- **Exercise directions**
Search the records for the string "shade", then copy each line where it appears.

- **Given records**

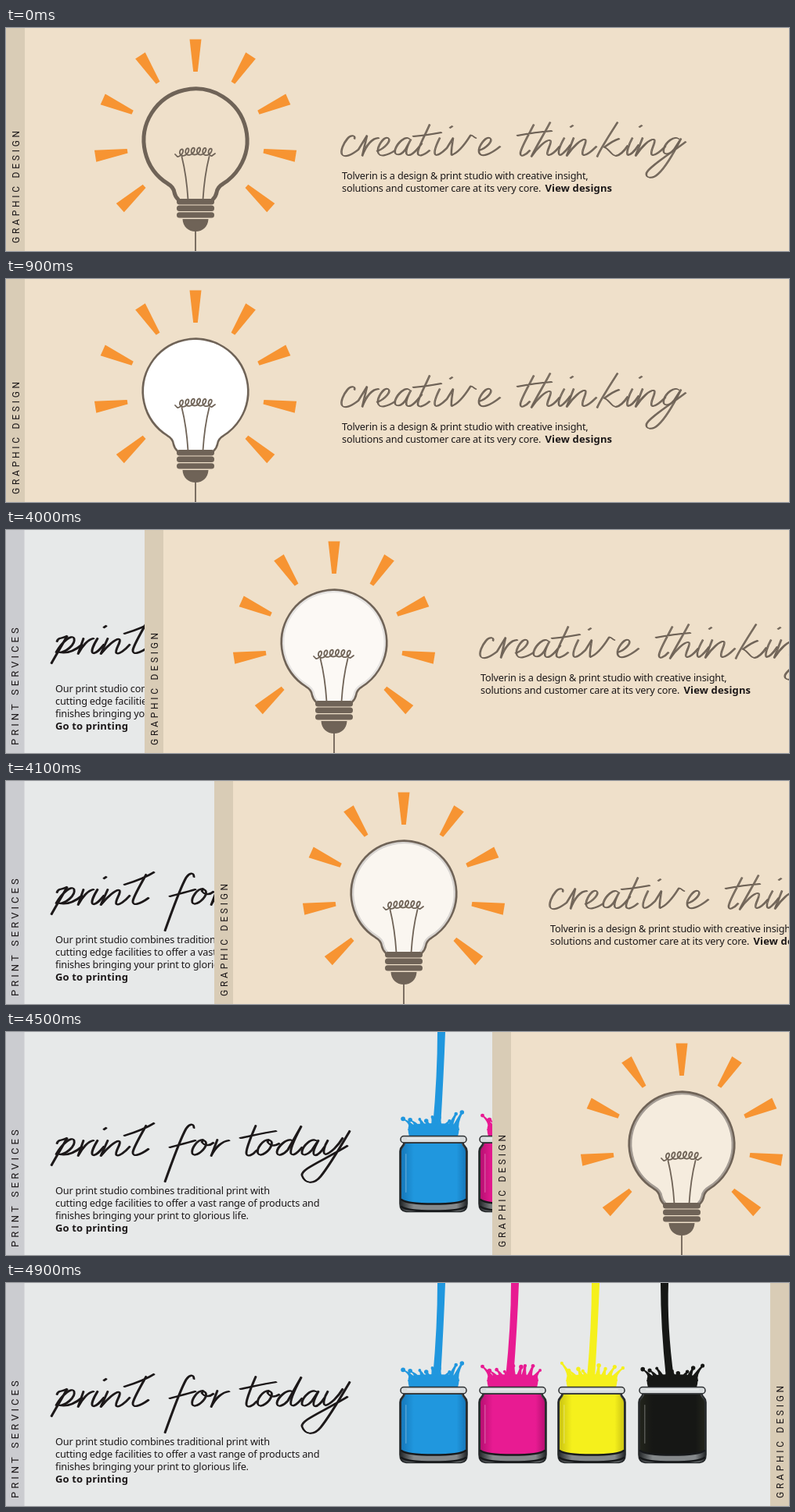
Recreate the animation shown at these times as an HTML page with a canvas. Size 1000 by 286 pixels, loop 8000 ms.

```html
<!DOCTYPE html>
<html lang="en">
<head>
<meta charset="utf-8">
<title>Studio banner</title>
<style>
  html, body { margin: 0; width: 100%; height: 100%; overflow: hidden; background: #e7e9e9; }
  canvas { display: block; width: 1000px; height: 286px; }
</style>
</head>
<body>
<canvas id="stage"></canvas>
<script>
const W = 1000, H = 286, LOOP = 8000, STEP = 100;
const SLIDE = 976, SLIDE_STEPS = 11;
const BROWN = '#6f6357', INK = '#1b1718', ORANGE = '#f79432';

const canvas = document.getElementById('stage');
const ctx = canvas.getContext('2d');
const scale = window.devicePixelRatio || 1;
canvas.width = W * scale;
canvas.height = H * scale;

// Pen strokes of the handwritten headings
const creative = new Path2D(`M445 142C447 137 440 137 436 142C431 148 427 157 429 162C432 167 441 163 450 156
  L461 138L455 164C460 150 468 141 476 141M474 158C484 154 493 144 488 141C482 139 474 152 475 159C476 167 488 163 497 157
  M515 142C510 138 500 147 497 156C495 165 504 164 510 156L517 143C512 152 509 161 513 163C518 164 526 155 531 148
  M541 124C535 138 527 152 526 159C525 167 534 163 541 157M520 139C533 138 545 136 556 134
  M554 141C550 149 546 158 548 162C550 165 557 160 563 154L571 141C570 149 568 159 569 163C578 160 588 146 593 138C595 136 597 140 600 141
  M567 128L570 126M604 157C614 154 623 144 618 141C612 139 603 152 604 159C606 168 620 161 631 152`);
const thinking = new Path2D(`M674 124C666 140 658 153 657 160C656 167 664 163 669 157M653 138C668 135 682 133 697 132
  M695 121C686 138 675 156 671 165C678 154 690 143 695 144C699 146 688 160 692 163C696 164 702 158 707 152
  M713 141C708 150 704 160 707 163C711 163 716 156 721 150M721 127L724 125
  M725 141L716 164C724 152 735 142 740 143C743 146 733 159 737 163C741 164 748 158 754 152`);
const thinkingEnd = new Path2D(`M781 121C771 137 759 155 755 165M783 142C776 144 768 150 764 153C770 154 773 164 779 164C785 163 790 157 794 151
  M800 141C795 150 792 160 794 163C799 163 804 156 808 150M809 127L812 125
  M813 141L804 164C812 152 822 142 828 143C831 146 821 159 825 163C829 164 836 158 842 152
  M859 142C853 138 843 146 840 155C838 164 847 163 853 156L862 142C853 160 843 178 833 187C826 194 816 193 818 186C821 178 850 160 868 146`);
const printFor = new Path2D(`M65 143C67 137 71 140 78 136C72 147 64 160 58 171M64 157C72 143 84 133 87 139C89 147 76 157 68 157C79 159 90 153 97 147
  M99 139L92 159C97 149 105 140 112 139M117 139C112 147 108 156 111 158C115 159 120 153 125 147M125 125L128 123
  M130 139L121 159C129 149 140 139 145 140C148 143 138 154 141 158C144 160 152 154 158 147
  M179 120C171 134 163 148 162 154C161 161 171 158 182 150M151 133C164 129 178 124 189 117`);
const printForEnd = new Path2D(`M240 123C240 117 235 117 230 124C222 138 212 167 203 192M209 148C220 145 232 142 242 139
  M252 138C244 138 236 150 238 156C241 161 252 153 255 146C257 140 252 137 250 141C254 147 260 146 265 142M270 138L262 159C267 148 276 140 285 139`);
const today = new Path2D(`M319 120C313 134 306 150 307 156C308 161 315 158 320 152M299 136C314 133 330 129 345 127
  M336 138C328 138 319 150 322 156C326 161 337 152 339 145C341 139 335 137 334 141C338 147 344 146 349 143
  M366 139C358 136 347 147 346 154C346 161 355 157 360 151L377 121C369 136 362 151 364 156C367 160 373 154 378 148
  M396 139C390 136 380 145 378 153C377 161 386 157 391 151L399 139C394 148 391 156 394 158C398 159 403 153 407 147
  M411 139C406 147 404 156 408 157C415 155 424 146 430 136M439 127C429 144 414 170 402 185C393 196 382 195 378 184C376 176 405 165 436 146`);

const glass = new Path2D(`M-38 142C-38 147 -43 146 -43 153L-43 220Q-43 230 -35 230.5L35 230.5Q43 230 43 220L43 153C43 146 38 147 38 142Z`);
const paint = new Path2D(`M-36 143L36 143C37 148 41 148 41 154L41 214Q34 220 0 220Q-34 220 -41 214L-41 154C-41 148 -37 148 -36 143Z`);

// Bulb outline, relative to its centre
const bulb = new Path2D();
const neck = Math.atan2(56, 35);
bulb.moveTo(-22, 76);
bulb.quadraticCurveTo(-26, 72, -27, 67);
bulb.quadraticCurveTo(-28, 60, -35, 56);
bulb.arc(0, 0, 66, Math.PI - neck, neck);
bulb.quadraticCurveTo(28, 60, 27, 67);
bulb.quadraticCurveTo(26, 72, 22, 76);

const clamp = (v, lo, hi) => Math.min(hi, Math.max(lo, v));
const stepsSince = (t, start, max) => clamp(Math.floor((t - start) / STEP) + 1, 0, max);

function rect(x, y, w, h, color, r = 0) {
  ctx.fillStyle = color;
  ctx.beginPath();
  ctx.roundRect(x, y, w, h, r);
  ctx.fill();
}

function text(str, x, y, font, spacing) {
  ctx.font = font;
  ctx.letterSpacing = spacing + 'px';
  ctx.fillStyle = INK;
  ctx.fillText(str, x, y);
}

const body = (str, x, y) => text(str, x, y, '12.7px "Noto Sans", sans-serif', -0.18);
const bold = (str, x, y) => text(str, x, y, 'bold 13px "Noto Sans", sans-serif', 0.15);

function tab(label, width, color, baseline, size, spacing) {
  rect(0, 0, width, H, color);
  ctx.save();
  ctx.translate(baseline, 276);
  ctx.rotate(-Math.PI / 2);
  text(label, 0, 0, size + 'px Roboto, sans-serif', spacing);
  ctx.restore();
}

// Two shifted passes give a broad-nib line
function handwrite(paths, color, width) {
  ctx.strokeStyle = color;
  ctx.lineWidth = width;
  for (const shift of [-0.6, 0.6]) {
    ctx.save();
    ctx.translate(shift, shift * 0.4);
    paths.forEach(p => ctx.stroke(p));
    ctx.restore();
  }
}

function drawRays() {
  ctx.fillStyle = ORANGE;
  for (let k = -4; k <= 4; k++) {
    ctx.save();
    ctx.rotate(k * 33 * Math.PI / 180);
    ctx.beginPath();
    ctx.moveTo(-7.5, -129.5);
    ctx.lineTo(7.5, -129.5);
    ctx.lineTo(2.8, -88);
    ctx.lineTo(-2.8, -88);
    ctx.fill();
    ctx.restore();
  }
}

function drawFilament() {
  ctx.lineWidth = 1.8;
  ctx.beginPath();
  for (const s of [-1, 1]) {
    ctx.moveTo(s * 17.5, 21);
    ctx.quadraticCurveTo(s * 11.5, 45, s * 9.5, 76);
  }
  // Cursive loops along a gentle arch
  const loops = 6, n = 180;
  ctx.moveTo(-26, 18);
  for (let i = 0; i <= n; i++) {
    const u = i / n, a = u * loops * 2 * Math.PI;
    const lift = 4.5 * Math.cos(a);
    const x = -22 + 44 * u + 3.6 * Math.sin(a) - 0.25 * lift;
    const y = 16.5 - 2 * Math.sin(Math.PI * u) - u + lift;
    ctx.lineTo(x, y);
  }
  ctx.lineTo(25, 17);
  ctx.stroke();
}

function drawBulb(light) {
  ctx.save();
  ctx.translate(242, 144);
  drawRays();
  ctx.strokeStyle = BROWN;
  ctx.lineWidth = 5;
  ctx.stroke(bulb);
  ctx.fillStyle = `rgba(255,255,255,${light})`;
  ctx.fill(bulb);
  drawFilament();
  for (let i = 0; i < 3; i++) rect(-24, 75 + i * 8.6, 48, 7.4, BROWN, 3.5);
  ctx.fillStyle = BROWN;
  ctx.beginPath();
  ctx.moveTo(-16.5, 101);
  ctx.lineTo(16.5, 101);
  ctx.bezierCurveTo(16, 111, 9, 117, 0, 117);
  ctx.bezierCurveTo(-9, 117, -16, 111, -16.5, 101);
  ctx.fill();
  rect(-0.9, 116, 1.8, 28, BROWN);
  ctx.restore();
}

function random(seed) {
  return () => (seed = (seed * 16807) % 2147483647) / 2147483647;
}

function drawSplash(seed) {
  const rnd = random(seed * 7919);
  ctx.beginPath();
  ctx.moveTo(-31, 134);
  ctx.quadraticCurveTo(-34, 124, -31, 119);
  ctx.quadraticCurveTo(0, 115, 31, 119);
  ctx.quadraticCurveTo(34, 124, 31, 134);
  ctx.fill();
  for (let f = -1; f <= 1; f += 0.25) {
    const x = f * 27, tipX = f * 37 + rnd() * 6 - 3;
    const tipY = 111 - Math.abs(f) * 5 + rnd() * 12 - 6;
    ctx.beginPath();
    ctx.moveTo(x - 6, 126);
    ctx.quadraticCurveTo(x - 1, 118, tipX - 1.4, tipY);
    ctx.lineTo(tipX + 1.4, tipY);
    ctx.quadraticCurveTo(x + 3, 118, x + 6, 126);
    ctx.fill();
    ctx.beginPath();
    ctx.arc(tipX, tipY, 1.8 + rnd() * 1.2, 0, 2 * Math.PI);
    ctx.fill();
  }
}

function drawStream(top, foot) {
  ctx.beginPath();
  ctx.moveTo(top - 5, 0);
  ctx.quadraticCurveTo(top - 5, 55, foot - 5, 122);
  ctx.lineTo(foot + 5, 122);
  ctx.quadraticCurveTo(top + 3, 55, top + 5, 0);
  ctx.fill();
}

function sideGradient(edge, middle) {
  const g = ctx.createLinearGradient(-42, 0, 42, 0);
  g.addColorStop(0, edge);
  g.addColorStop(0.2, middle);
  g.addColorStop(0.85, middle);
  g.addColorStop(1, edge);
  return g;
}

function drawJar({ x, color, shade, top, foot }, i) {
  ctx.save();
  ctx.translate(x, 0);
  ctx.fillStyle = color;
  drawStream(top, foot);
  drawSplash(i + 3);

  ctx.fillStyle = sideGradient('#26292b', '#85898b');
  ctx.fill(glass);
  ctx.fillStyle = sideGradient(shade, color);
  ctx.fill(paint);
  ctx.strokeStyle = '#25282a';
  ctx.lineWidth = 1.6;
  ctx.stroke(glass);

  // Dark rings of the thick base
  ctx.strokeStyle = '#17191b';
  ctx.lineWidth = 2.4;
  ctx.beginPath();
  for (const y of [215, 224]) {
    ctx.moveTo(-41, y);
    ctx.quadraticCurveTo(-34, y + 5.5, 0, y + 5.5);
    ctx.quadraticCurveTo(34, y + 5.5, 41, y);
  }
  ctx.stroke();

  // Clear rim
  rect(-42, 133.5, 84, 8.5, 'rgba(205,210,212,.55)', 4);
  ctx.strokeStyle = '#2b2e30';
  ctx.lineWidth = 1.5;
  ctx.stroke();
  rect(-34, 136, 68, 1.5, 'rgba(255,255,255,.45)', 1);
  rect(-36, 156, 1.5, 50, 'rgba(255,255,255,.25)', 1);
  ctx.restore();
}

const jars = [
  { x: 546, color: '#2097de', shade: '#1676b8', top: 10, foot: 4 },
  { x: 647, color: '#e81b92', shade: '#b40f70', top: 3, foot: -4 },
  { x: 748, color: '#f5f01c', shade: '#c9c212', top: 5, foot: -1 },
  { x: 851, color: '#161715', shade: '#23251c', top: -10, foot: -3 }
];

function drawPrint() {
  rect(0, 0, W, H, '#e7e9e9');
  tab('PRINT SERVICES', 23.5, '#cbccd0', 16, 13, 4.04);
  handwrite([printFor, printForEnd, today], INK, 1.7);
  body('Our print studio combines traditional print with', 63, 207.5);
  body('cutting edge facilities to offer a vast range of products and', 63, 223.5);
  body('finishes bringing your print to glorious life.', 63, 239.5);
  bold('Go to printing', 63, 255.5);
  jars.forEach(drawJar);
}

function drawGraphic(x, light) {
  ctx.save();
  ctx.translate(x, 0);
  rect(0, 0, W, H, '#efe0ca');
  tab('GRAPHIC DESIGN', 24, '#d9ccb6', 17.3, 12, 3.75);
  drawBulb(light);
  handwrite([creative, thinking, thinkingEnd], BROWN, 1.4);
  body('Tolverin is a design & print studio with creative insight,', 429, 193.5);
  body('solutions and customer care at its very core.', 429, 209.5);
  bold('View designs', 688.5, 209.5);
  ctx.restore();
}

function render(now) {
  const t = now % LOOP;
  const slide = stepsSince(t, 3900, SLIDE_STEPS) / SLIDE_STEPS;
  const light = stepsSince(t, 500, 5) / 5 * (1 - slide);
  ctx.setTransform(scale, 0, 0, scale, 0, 0);
  ctx.lineCap = ctx.lineJoin = 'round';
  if (slide > 0) drawPrint();
  drawGraphic(Math.round(slide * SLIDE), light);
}

const start = performance.now();
function loop() {
  render(performance.now() - start);
  requestAnimationFrame(loop);
}
loop();
</script>
</body>
</html>
```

- **Response to the task**
function drawJar({ x, color, shade, top, foot }, i) {
  ctx.fillStyle = sideGradient(shade, color);
  { x: 546, color: '#2097de', shade: '#1676b8', top: 10, foot: 4 },
  { x: 647, color: '#e81b92', shade: '#b40f70', top: 3, foot: -4 },
  { x: 748, color: '#f5f01c', shade: '#c9c212', top: 5, foot: -1 },
  { x: 851, color: '#161715', shade: '#23251c', top: -10, foot: -3 }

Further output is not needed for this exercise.